Doctoral candidate shares research into Paleoindian period

Doctoral candidate Zachary Singer speaks during a lecture about his research into the Paleoindian period on Sunday, April 17, 2016 in Storrs, Connecticut. (Rebecca Newman/The Daily Campus)

Around 13,000 years ago, the Paleoindians, the first people of North America, hunted and gathered in regions across the continent. They had a noticeable presence in the northeast, according to doctoral candidate Zachary Singer at a lecture Sunday afternoon.

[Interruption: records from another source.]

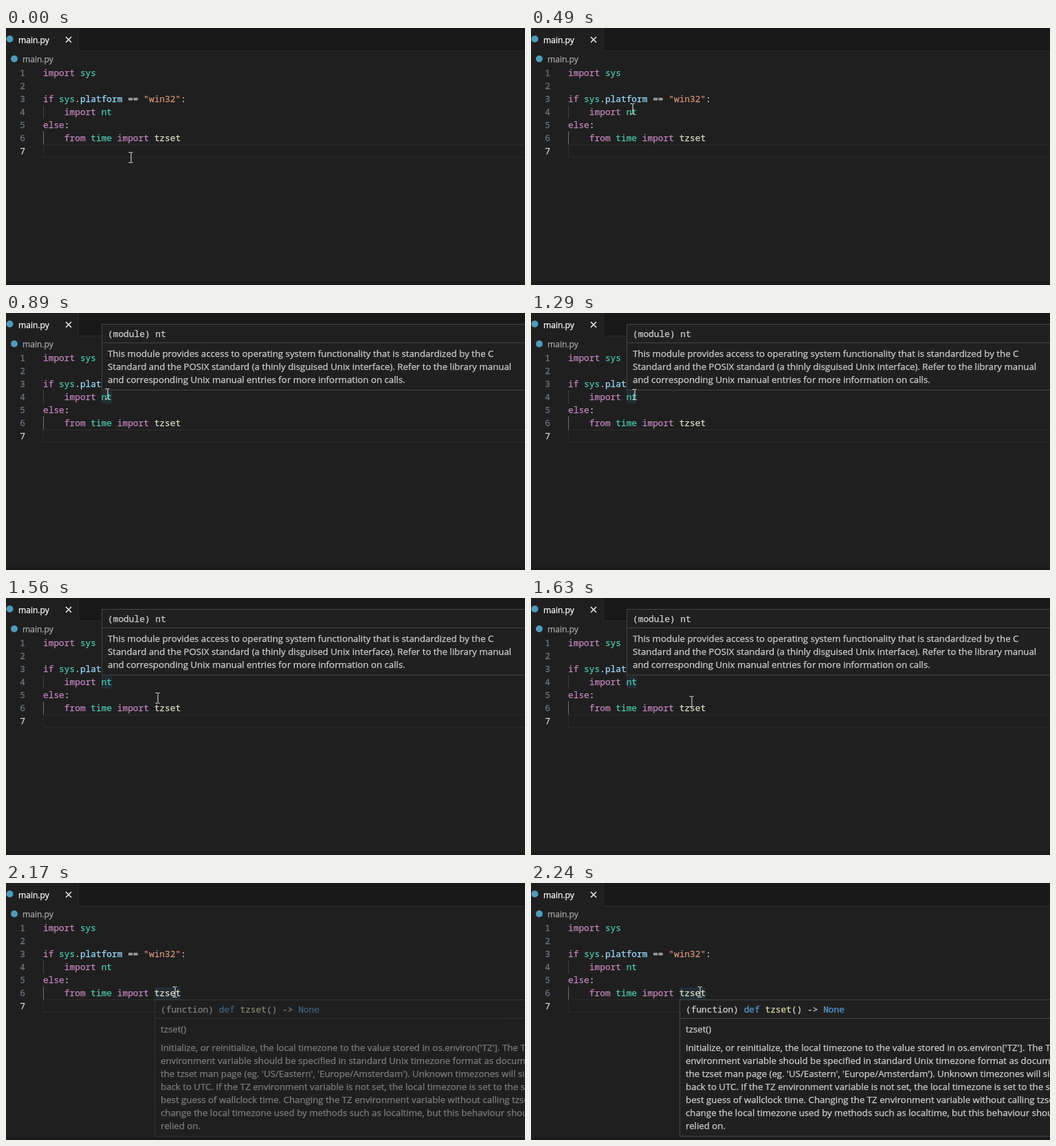
An HTML page that plays this animation: 755 px wide and 375 px high, repeating every 2.64 s.

```html
<!DOCTYPE html>
<html lang="en">
<head>
<meta charset="utf-8">
<title>Editor hover</title>
<style>
  html, body { margin: 0; width: 100%; height: 100%; overflow: hidden; background: #1f1f1f; }
  svg { display: block; width: 755px; height: 375px; }
  text { white-space: pre; }
  text, tspan { fill: currentColor; stroke: currentColor; stroke-width: .25px; }
  .mono { font: 12.83px "Noto Sans Mono", monospace; }
  .ui { font: 13.28px "Open Sans", sans-serif; color: #d0d0d0; }
  .label { font: 12.06px "Open Sans", sans-serif; }
  .tip rect { fill: #202020; stroke: #454545; }
  .tip path { stroke: #454545; }
  .mark { fill: #222c33; }
  .hidden { opacity: 0; }
</style>
</head>
<body>
<svg viewBox="0 0 755 375">
  <rect width="755" height="34" fill="#181818"/>
  <rect width="105" height="34" fill="#1f1f1f"/>
  <path d="M105.5 0V33.5H755" fill="none" stroke="#2b2b2b"/>
  <rect y="371" width="755" height="4" fill="#1a1a1a"/>
  <g fill="#519aba"><circle cx="5.5" cy="16" r="5"/><circle cx="12" cy="45" r="5"/></g>
  <text class="label" x="18" y="22" color="#fff">main.py</text>
  <text class="label" x="24" y="50" color="#a9a9a9">main.py</text>
  <path d="M87 13l8 8m0-8l-8 8" stroke="#fff" stroke-width="1.4"/>
  <rect x="54.5" y="170.5" width="710" height="18" fill="none" stroke="#2c2c2c"/>
  <path d="M54.5 113v19" stroke="#404040"/>
  <path d="M54.5 151v19" stroke="#707070"/>
  <rect id="markNt" class="mark hidden" x="139" y="114" width="15" height="18"/>
  <rect id="markTz" class="mark hidden" x="216" y="152" width="38" height="18"/>
  <g id="code"></g>
  <g id="tipNt" class="tip hidden">
    <rect x="139.5" y="16.5" width="640" height="96"/>
    <path d="M140 43.5H755"/>
  </g>
  <g id="tipTz" class="tip hidden">
    <rect x="216.5" y="170.5" width="560" height="199"/>
    <path d="M217 197.5H755"/>
  </g>
  <g id="pointer" fill="none" shape-rendering="crispEdges">
    <path d="M-3 -7.5h2.5m1 0h2.5M-3 7.5h2.5m1 0h2.5M0 -7v14" stroke="#e8e8e8"/>
  </g>
</svg>
<script>
const LOOP = 2640;
const $ = id => document.getElementById(id);
const COLORS = {
  k: '#c586c0', m: '#4ec9b0', v: '#9cdcfe', s: '#ce9178', p: '#d4d4d4',
  i: '#e0e0c8', d: '#569cd6', f: '#dcdcaa', n: '#6e7681', a: '#d0d0d0'
};

function node(name, parent, attrs, content = '') {
  const el = document.createElementNS('http://www.w3.org/2000/svg', name);
  for (const key in attrs) el.setAttribute(key, attrs[key]);
  el.textContent = content;
  return parent.appendChild(el);
}

// Tokens are written as "<colour key>:<text>" and separated by "|".
function mono(parent, x, y, tokens) {
  const line = node('text', parent, { class: 'mono', x, y });
  for (const token of tokens.split('|'))
    node('tspan', line, { color: COLORS[token[0]] }, token.slice(2));
}

function prose(parent, x, y, lines) {
  lines.forEach((line, i) => node('text', parent, { class: 'ui', x, y: y + 19 * i }, line));
}

[
  'k:import |m:sys',
  'p:',
  'k:if |m:sys|p:.|v:platform|p: == |s:"win32"|p::',
  'k:    import |m:nt',
  'k:else|p::',
  'k:    from |m:time |k:import |i:tzset',
  'p:'
].forEach((tokens, i) => {
  const y = 70 + 19 * i;
  mono($('code'), 20.3, y, (i === 6 ? 'a:' : 'n:') + (i + 1));
  mono($('code'), 54, y, tokens);
});

mono($('tipNt'), 148, 35, 'a:(module) nt');
prose($('tipNt'), 148, 64, [
  'This module provides access to operating system functionality that is standardized by the C',
  'Standard and the POSIX standard (a thinly disguised Unix interface). Refer to the library manual',
  'and corresponding Unix manual entries for more information on calls.'
]);

mono($('tipTz'), 225, 189, 'a:(function) |d:def |f:tzset|a:() -> |d:None');
prose($('tipTz'), 225, 218, ['tzset()']);
prose($('tipTz'), 225, 245, [
  "Initialize, or reinitialize, the local timezone to the value stored in os.environ['TZ']. The TZ",
  'environment variable should be specified in standard Unix timezone format as documented in',
  "the tzset man page (eg. 'US/Eastern', 'Europe/Amsterdam'). Unknown timezones will silently fall",
  'back to UTC. If the TZ environment variable is not set, the local timezone is set to the systems',
  'best guess of wallclock time. Changing the TZ environment variable without calling tzset may',
  'change the local timezone used by methods such as localtime, but this behaviour should not be',
  'relied on.'
]);

// Plays [time, value] steps, holding each value until the next one.
function play(id, prop, steps) {
  const last = steps[steps.length - 1][1];
  const frames = [...steps, [LOOP, last]].map(([time, value]) =>
    ({ offset: time / LOOP, [prop]: value, easing: 'step-end' }));
  return $(id).animate(frames, { duration: LOOP, iterations: Infinity });
}

const path = [
  [0, 181, 189], [70, 178, 187], [140, 164, 172], [210, 145, 148], [280, 130, 125],
  [350, 127, 113], [420, 137, 111], [490, 147, 118],
  [1290, 150, 119], [1360, 164, 124], [1430, 185, 132], [1490, 205, 140],
  [1560, 220, 146], [1630, 233, 151], [1770, 244, 156], [1840, 245, 159]
];

const motions = [
  play('pointer', 'transform', path.map(([t, x, y]) => [t, `translate(${x + .5}px, ${y}px)`])),
  play('tipNt', 'opacity', [[0, 0], [820, .53], [890, 1], [1700, 0]]),
  play('markNt', 'opacity', [[0, 0], [820, 1], [1700, 0]]),
  play('tipTz', 'opacity', [[0, 0], [2170, .53], [2240, 1]]),
  play('markTz', 'opacity', [[0, 0], [2170, 1]])
];
const start = performance.now();
motions.forEach(motion => { motion.startTime = start; });
</script>
</body>
</html>
```
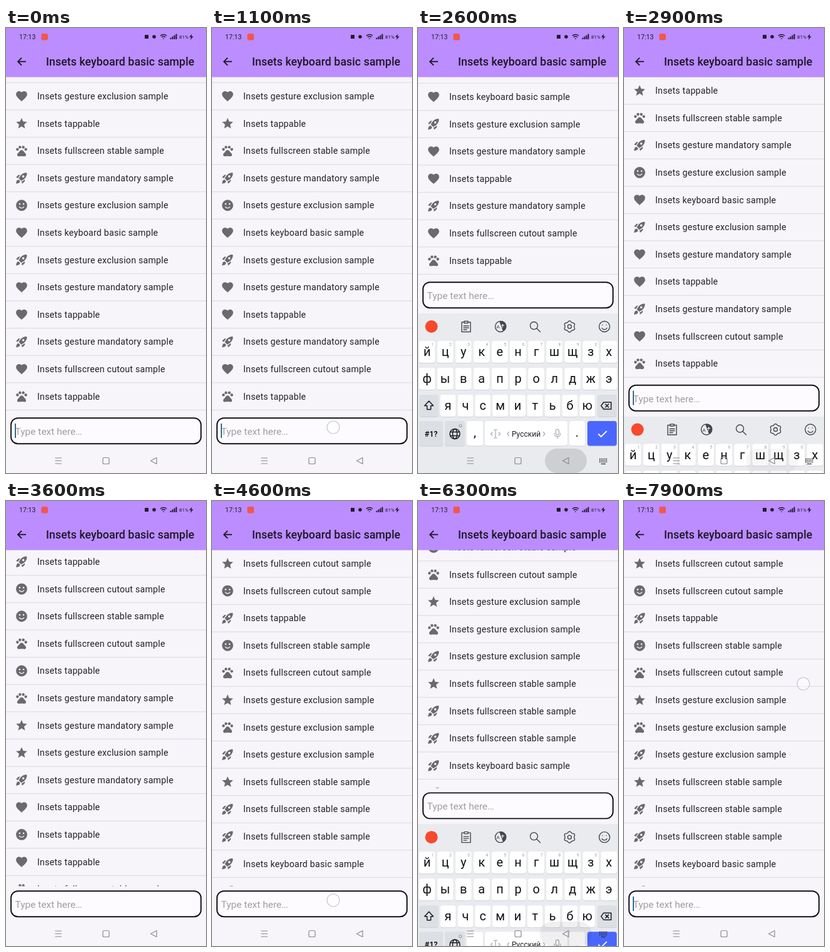
Write an HTML page that moves like this. It is 320 by 711 pixels and loops after 8 s.

```html
<!DOCTYPE html>
<html lang="en">
<head>
<meta charset="utf-8">
<title>Insets keyboard basic sample</title>
<style>
  html, body { margin: 0; width: 100%; height: 100%; overflow: hidden; background: #f7f5fa; }
  svg { display: block; width: 100%; height: 100%; font-family: Roboto, sans-serif; }
  .item { font-size: 14.22px; letter-spacing: .21px; fill: #222125; }
  .key { font-size: 20px; fill: #111214; text-anchor: middle; }
  .hint { font-size: 6.5px; fill: #9a9ca2; text-anchor: middle; }
  .line { fill: none; stroke: #44474c; stroke-width: 1.4; stroke-linecap: round; stroke-linejoin: round; }
  .dark { fill: none; stroke: #1c1d20; stroke-width: 1.5; stroke-linecap: round; stroke-linejoin: round; }
  .soft { fill: none; stroke: #a5a8ae; stroke-width: 1.2; stroke-linecap: round; stroke-linejoin: round; }
  .nav { fill: none; stroke: #8b8a8f; stroke-width: 1.2; stroke-linejoin: round; }
</style>
</head>
<body>
<svg id="stage" viewBox="0 0 320 711"></svg>
<script>
const LOOP = 8000, STEP = 100, PITCH = 43.6, LAST_Y = 588.6, LIFT = 217, SCROLL = 1473.4;

const icons = {
  h: 'M12 21.4C5.4 15.4 2 12.3 2 8.5 2 5.4 4.4 3 7.5 3c1.7 0 3.4.8 4.5 2.1C13.1 3.8 14.8 3 16.5 3 19.6 3 22 5.4 22 8.5c0 3.8-3.4 6.9-10 12.9z',
  t: 'M12 17.3L18.2 21l-1.7-7L22 9.2l-7.2-.6L12 2 9.2 8.6 2 9.2 7.5 14 5.8 21z',
  s: 'M12 2a10 10 0 1 0 .01 0zM8.5 8a1.5 1.5 0 1 0 .01 0zM15.5 8a1.5 1.5 0 1 0 .01 0z' +
     'M12 16c-1.5 0-2.8-.8-3.5-2H6.9c.8 2 2.8 3.5 5.1 3.5s4.3-1.5 5.1-3.5h-1.6c-.7 1.2-2 2-3.5 2z',
  p: 'M4.5 7a2.5 2.5 0 1 0 .01 0zM9 3a2.5 2.5 0 1 0 .01 0zM15 3a2.5 2.5 0 1 0 .01 0zM19.5 7a2.5 2.5 0 1 0 .01 0z' +
     'M17.3 14.9l-2.4-2.9c-1.6-1.9-4.2-1.9-5.8 0l-2.4 2.9c-1.3 1.3-3 2.8-2.7 4.8.3 1 1 2 2.4 2.3 1.4.2 3-.4 5.6-.4s4.2.6 5.6.4c1.4-.3 2.1-1.3 2.4-2.3.3-2-1.4-3.5-2.7-4.8z',
  r: 'M9.2 6.3c-2 2.3-3.4 5.6-3.6 5.9L2 10.7l4-4.1c.5-.5 1.2-.7 1.9-.5zM11.2 17s3.7-1.6 5.9-3.7c5.4-5.4 4.5-9.6 4.2-10.6-1-.3-5.2-1.2-10.6 4.2C8.6 9.1 7 12.8 7 12.8z' +
     'M17.6 14.8c-2.3 2-5.6 3.4-5.9 3.6l1.6 3.6 4.1-4c.4-.5.6-1.2.5-1.9zM9 18c0 .8-.3 1.6-.9 2.1C6.9 21.3 2 22 2 22s.7-4.9 1.9-6.1C6 13.8 9 15.5 9 18zM15 7a2 2 0 1 0 .01 0z'
};
const labels = ['gesture exclusion', 'tappable', 'fullscreen stable', 'gesture mandatory', 'keyboard basic', 'fullscreen cutout'];

// Rows from the bottom of the list upwards: icon letter, label index.
const rows = ('p1 h5 r3 h1 h3 r0 h4 s0 r3 p2 t1 h0 s5 t4 p0 r2 h5 s1 p2 h1 s1 h1 r3 t0 t3 p3 s1 p5 s2 s5 r1 ' +
  't0 h4 r2 r4 r2 r2 t2 r0 p0 t0 p5 s2 r1 s5 t5 h0 p3').split(' ');

const text = (x, y, s, attrs = '') => `<text x="${x}" y="${y}" ${attrs}>${s}</text>`;
const path = (d, cls = 'line', attrs = '') => `<path d="${d}" class="${cls}" ${attrs}/>`;
const rect = (x, y, w, h, rx, fill, attrs = '') =>
  `<rect x="${x}" y="${y}" width="${w}" height="${h}" rx="${rx}" fill="${fill}" ${attrs}/>`;
const circle = (x, y, r, attrs) => `<circle cx="${x}" cy="${y}" r="${r}" ${attrs}/>`;
const at = (x, y, inner) => `<g transform="translate(${x} ${y})">${inner}</g>`;

const listRow = (code, k) => {
  const [icon, n] = code;
  const label = 'Insets ' + labels[n] + (n === '1' ? '' : ' sample');
  return at(0, LAST_Y - PITCH * k,
    `<path d="${icons[icon]}" fill="#6b696e" fill-rule="evenodd" transform="translate(14.3 -10.7) scale(.889)"/>` +
    text(50, 5, label, 'class="item"') + rect(0, 21.3, 320, 1.1, 0, '#dddbe1'));
};

const header =
  rect(0, 0, 320, 78.5, 0, '#bb8dff') +
  text(21, 18, '17:13', 'font-size="10.6" fill="#211b2c"') +
  rect(56.5, 9, 10.5, 10.5, 2.5, '#f2564c') +
  rect(222, 11, 6, 6, 0, '#211b2c') + circle(237, 14, 2.8, 'fill="#211b2c"') +
  path('M247 12.5a7 7 0 0 1 10 0M249 14.8a4.2 4.2 0 0 1 6 0M251.3 17h1.4', 'wifi', 'fill="none" stroke="#211b2c" stroke-width="1.5"') +
  [0, 1, 2, 3].map(i => rect(262.5 + 3 * i, 15.5 - 2 * i, 2, 2.5 + 2 * i, .5, '#211b2c')).join('') +
  text(277, 17, '81%', 'font-size="8" fill="#211b2c"') +
  path('M297.5 9.5l-4.5 5h3l-1 4.5 4.8-5.5h-3z', 'bolt', 'fill="#211b2c"') +
  path('M32 53.7H19.5M25 47.7l-6 6 6 6', 'arrow', 'fill="none" stroke="#17121f" stroke-width="1.8"') +
  text(64, 60, 'Insets keyboard basic sample', 'font-size="17.8" font-weight="500" letter-spacing=".04" fill="#1d1628"');

const field =
  rect(0, 615.5, 320, 300, 0, '#f7f5fa') +
  rect(8, 623.2, 304, 41, 11, '#fdfbff', 'stroke="#121114" stroke-width="1.9"') +
  text(14.5, 650, 'Type text here…', 'font-size="15.5" fill="#9f9da2"') +
  rect(14, 632, 2, 23, 0, '#2b6f92', 'id="cursor"');

const key = (x, y, w, fill = '#fff', h = 35) =>
  rect(x, y + 1, w, h, 4, '#cdd0d6') + rect(x, y, w, h, 4, fill);
const wideKey = (x, w, fill) => key(x, 628, w, fill, 39.5);
const letters = (chars, x0, pitch, w, y, hints = '') => [...chars].map((c, i) => {
  const x = x0 + pitch * i;
  return key(x - w / 2, y, w) + text(x, y + 24, c, 'class="key"') +
    (hints[i] ? text(x + 8.5, y + 7.5, hints[i], 'class="hint"') : '');
}).join('');

const lobes = Array.from({ length: 48 }, (_, i) => {
  const a = i * Math.PI / 24, r = 8.2 + .9 * Math.cos(6 * a);
  return (r * Math.sin(a)).toFixed(2) + ' ' + (r * Math.cos(a)).toFixed(2);
});
const gear = path(`M${lobes.join('L')}z`) + circle(0, 0, 3, 'class="line"');
const search = circle(-1.5, -1.5, 6, 'class="line"') + path('M3 3l5.5 5.5');
const smile = circle(0, 0, 8.5, 'class="line"') + path('M-4 2.5c1.5 3 6.5 3 8 0M-3-2.5v.1M3-2.5v.1');
const clipboard = path('M-3-7h-4V8.5h14V-7h-4M-3-8.5h6v3h-6zM-4-1h8M-4 2h8M-4 5h5');
const translate = circle(0, 0, 8.5, 'class="line"') + path('M-2-8.5a8.5 8.5 0 1 1 6 16z', 'half', 'fill="#44474c"') +
  text(-6.5, 3, 'A', 'font-size="8" fill="#44474c"') + path('M1-2h5M3.5-4v2c0 3-1 4-2.5 5', 'half', 'fill="none" stroke="#fff"');
const globe = circle(0, 0, 8, 'class="dark"') + '<ellipse rx="3.6" ry="8" class="dark"/>' + path('M-7.5-3h15M-7.5 3h15', 'dark');

const GREY = '#dcdfe4', WHITE = '#fff';
const keyboard =
  rect(0, 456, 320, 300, 0, '#e9ebef') +
  circle(21.5, 477, 10, 'fill="#f9482b"') + at(298.3, 477, smile) +
  `<g id="compact">${at(70, 477, search)}${at(150.5, 477, gear)}</g>` +
  `<g id="full">${at(77, 477, clipboard)}${at(132, 477, translate)}${at(187, 477, search)}${at(242.5, 477, gear)}</g>` +
  letters('йцукенгшщзх', 14.5, 29.1, 26, 500, '1234567890') +
  letters('фывапролджэ', 14.5, 29.1, 26, 543) +
  letters('ячсмитьбю', 48, 27.85, 25, 586) +
  key(2, 586, 31, GREY) + path('M17.5 596l-7 7.5h4v6h6v-6h4z', 'dark') +
  key(287, 586, 31, GREY) + path('M293 603.5l4-5.5h12v11h-12zM300 601l5 5M305 601l-5 5', 'dark') +
  wideKey(2, 38, GREY) + text(21, 652.5, '#1?', 'font-size="12.5" font-weight="500" text-anchor="middle"') +
  wideKey(43, 32, GREY) + at(59, 648.5, globe) + circle(68, 635.5, 2, 'class="soft"') +
  wideKey(78, 26, WHITE) + text(91, 653, ',', 'class="key"') +
  wideKey(107, 132, WHITE) + text(173, 652.5, 'Русский', 'font-size="12" fill="#222428" text-anchor="middle"') +
  path('M124 643v11M121.5 642h5M121.5 655h5M119 646l-2.5 2.5 2.5 2.5M129 646l2.5 2.5-2.5 2.5M145.5 645.5l-2.5 3 2.5 3M200.5 645.5l2.5 3-2.5 3', 'soft') +
  rect(220.5, 641, 5, 9, 2.5, 'none', 'class="soft"') + path('M218 647.5c0 7 10 7 10 0M223 653v3', 'soft') +
  wideKey(242, 25, WHITE) + text(254.5, 653, '.', 'class="key"') +
  wideKey(271, 47, '#4a66ff') + path('M288.5 648.5l4.5 4.5 9-9', 'check', 'fill="none" stroke="#fff" stroke-width="1.8"');

const nav =
  `<rect id="ripple" y="672" height="39" rx="19.5" fill="#000"/>` +
  path('M78.5 687h10.5M78.5 691.5h10.5M78.5 696h10.5', 'nav') +
  rect(155, 686.5, 10, 10, 2, 'none', 'class="nav"') +
  path('M241 686.5v10l-9.5-5z', 'nav') +
  `<g id="switcher">${path('M290 688.5h13M290 691h13M290 693.5h13', 'dots', 'stroke="#333" stroke-width="1.6" stroke-dasharray="1.6 1.1"')}` +
  `${path('M293 696.5h7', 'dots', 'stroke="#333" stroke-width="1.3"')}</g>`;

const stage = document.getElementById('stage');
stage.innerHTML = rect(0, 0, 320, 711, 0, '#f7f5fa') +
  `<g id="list">${rows.map(listRow).join('')}</g><g id="field">${field}</g>${header}` +
  `<g id="keyboard">${keyboard}</g>${nav}` +
  circle(0, 0, 10, 'id="touch" fill="#fff" fill-opacity=".45" stroke="#c3c4d8" stroke-width="1.2"');

const ids = ['list', 'field', 'keyboard', 'cursor', 'compact', 'full', 'ripple', 'switcher', 'touch'];
const parts = Object.fromEntries(ids.map(id => [id, document.getElementById(id)]));
const set = (id, attrs) => { for (const a in attrs) parts[id].setAttribute(a, attrs[a]); };
const show = (id, on) => set(id, { visibility: on ? 'inherit' : 'hidden' });
const move = (id, x, y) => set(id, { transform: `translate(${x} ${y})` });

const ramp = (t, start, length) => Math.min(1, Math.max(0, (t - start) / length));
const easeOut = (u, power) => 1 - (1 - u) ** power;
const smooth = u => u * u * (3 - 2 * u);

// start, end, x, y, downward travel
const touches = [[1100, 1200, 194, 638, 0], [3300, 3600, 172, 300, 150], [4600, 4700, 194, 638, 0], [7800, 8000, 287, 292, 0]];
const cycles = [{ open: 1150, close: 2696 }, { open: 4700, close: 6196 }];

function draw(t) {
  const cycle = cycles[t < 4000 ? 0 : 1];
  const lift = LIFT * (easeOut(ramp(t, cycle.open, 500), 3) - smooth(ramp(t, cycle.close, 300)));
  const scroll = SCROLL * easeOut(ramp(t, 3300, 903), 2);
  move('list', 0, scroll - lift);
  move('field', 0, -lift);
  move('keyboard', 0, LIFT - lift);
  set('keyboard', { opacity: Math.min(1, lift / 15) });
  show('switcher', lift > 1);

  const expanded = t >= cycle.open + 570;
  show('compact', !expanded);
  show('full', expanded);
  show('cursor', (t + 300) % 1000 < 500);

  const fade = ramp(t, cycle.close - 96, 400);
  const grow = 8 * Math.min(1, fade * 2);
  set('ripple', { x: 203 - grow, width: 67 + 2 * grow, opacity: t < cycle.close - 116 ? 0 : .12 * (1 - fade) });

  const touch = touches.find(([a, b]) => t >= a && t < b);
  show('touch', touch);
  if (touch) {
    const [a, b, x, y, travel] = touch;
    move('touch', x, y + travel * ramp(t, a, b - a));
  }
}

// The picture advances ten times a second.
function frame() {
  draw(Math.floor(performance.now() % LOOP / STEP) * STEP);
  requestAnimationFrame(frame);
}
frame();
</script>
</body>
</html>
```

Singer reported the findings of his excavation near Ohomowauke, where he combed through a 500-square-meter plot of rocky land, searching for signs of Paleoindian activities in Connecticut. The excavation contributed to his research on Paleoindian ways of life in southern New England.

Many attendees, some of whom traveled several hours for the lecture, expressed their interest in the subject. 

“The subject is of great interest to me. I am very interested in pre-contact New England,” said Sandy Jacobi, a resident of Rhode Island.

Singer explained that Ohomowauke, excavated in 2012 and 2013, is largely swampland. The data gathered determines environmental features that can be used to identify the presence of Paleoindians. Some of these features include climate, wetness, dryness and the containment of deciduous shrubbery such as hazelnut. These details are key in determining dig sites that will offer insight into evidence of Paleoindians.

Connecticut is positioned in the New England maritime region–land that was formed largely through the movement and retreat of glaciers some 13,000 years ago.  This was a time when there was no Cape Cod Bay, for example, and during these days there existed the Champlain Sea, Singer said.

It took an entire year and many failed digs at the cost of hundreds of hours for Singer to finally find what he was looking for.

After two years of excavation, Singer reported that the site he eventually landed on and wrote about in his dissertation had one fluted, pointed projectile. He determined that this type of fluted point came from Maine, quantifying the vast distances these tribes covered and shedding light on the idea that many tribes exchanged tools and information about hunting and gathering.

Excavations like these have led to many discoveries about the past. For example, Singer explained that caribou hunting in the area during the Paleoindian period was probably common, since the caribou would have yielded many resources, from skins for clothing to meat for consumption. These kinds of activity wouldn’t have been possible without the fluted tools that Singer discovered during his excavations. 

Many sites have been dug across New England, all of them containing fluted stone tools in the form of hand tools, spears and possibly even bows and arrows. This is the connecting factor across all Paleoindian dig sites, which contain a fair amount of diversity in the actual types of tools, dependent on the region.  Based on how and where the tools were made, archaeologists could eventually plot a migratory path for Paleoindians, Singer said.

“I was incredibly happy with the turn out and everyone’s questions,” Singer said. “It’s great to disseminate my dissertation research to an audience because it’s them who support my work.”


Matthew Gilbert is a campus correspondent for The Daily Campus. He can be reached via email at matthew.gilbert@uconn.edu.